(Dataset entries)

┄┄┄┄┄┄┄┄┄┄┄┄┄┄┄┄┄┄┄┄

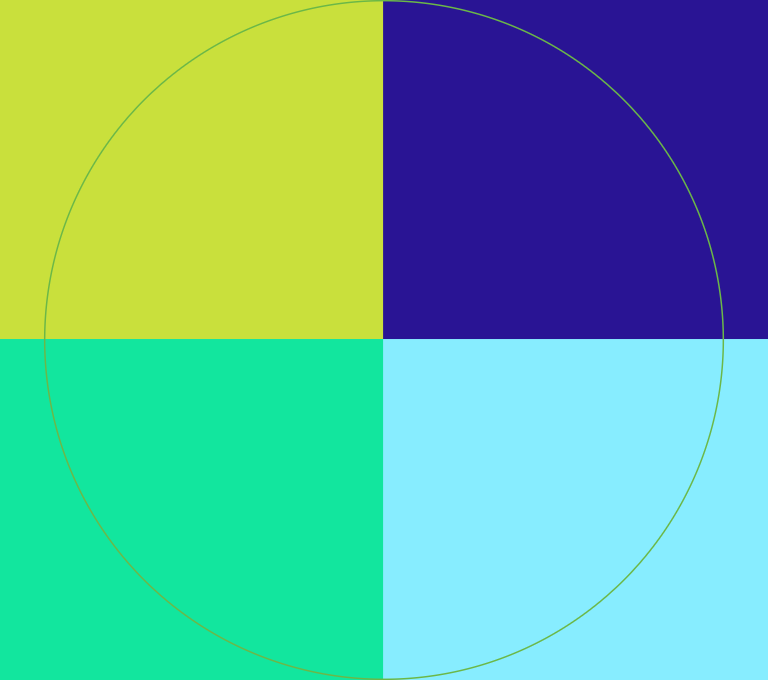
This background is drawn by a Shadertoy shader. Its source:

```glsl
const vec3 LIME = vec3(0.79, 0.88, 0.235);
const vec3 NAVY = vec3(0.16, 0.08, 0.58);
const vec3 MINT = vec3(0.07, 0.90, 0.62);
const vec3 SKY  = vec3(0.53, 0.93, 1.0);
const vec3 LEAF = vec3(0.42, 0.72, 0.28);

// Antialiased step: 0 below the edge, 1 above it
float softStep(float edge, float value, float blur) {
    return smoothstep(edge - blur, edge + blur, value);
}

// Four flat colours meeting at one point
vec3 quadrants(vec2 p, vec2 corner, float blur) {
    float right = softStep(corner.x, p.x, blur);
    float top = softStep(corner.y, p.y, blur);
    return mix(mix(MINT, SKY, right), mix(LIME, NAVY, right), top);
}

// Coverage of a thin circular outline
float ring(vec2 p, float radius, float width, float pixel) {
    float dist = abs(length(p) - radius);
    return clamp((0.5 * width - dist) / pixel + 0.5, 0.0, 1.0);
}

void mainImage(out vec4 fragColor, in vec2 fragCoord) {
    // Centred coordinates in units of the canvas height
    float pixel = 1.0 / iResolution.y;
    vec2 p = (fragCoord - 0.5 * iResolution.xy) * pixel;

    vec2 corner = vec2(-0.0012, 0.0013);
    vec3 color = quadrants(p, corner, 0.5 * pixel);

    // Outline nearly touching the top and bottom edges
    float outline = ring(p, 0.499, 0.0022, pixel);
    color = mix(color, LEAF, outline);

    fragColor = vec4(color, 1.0);
}
```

┄┄┄┄┄┄┄┄┄┄┄┄┄┄┄┄┄┄┄┄

**TASK TO COMPLETE:** Identify all lines in the records above with the word "return".

**ANSWER FOR THE TASK:**
    return smoothstep(edge - blur, edge + blur, value);
    return mix(mix(MINT, SKY, right), mix(LIME, NAVY, right), top);
    return clamp((0.5 * width - dist) / pixel + 0.5, 0.0, 1.0);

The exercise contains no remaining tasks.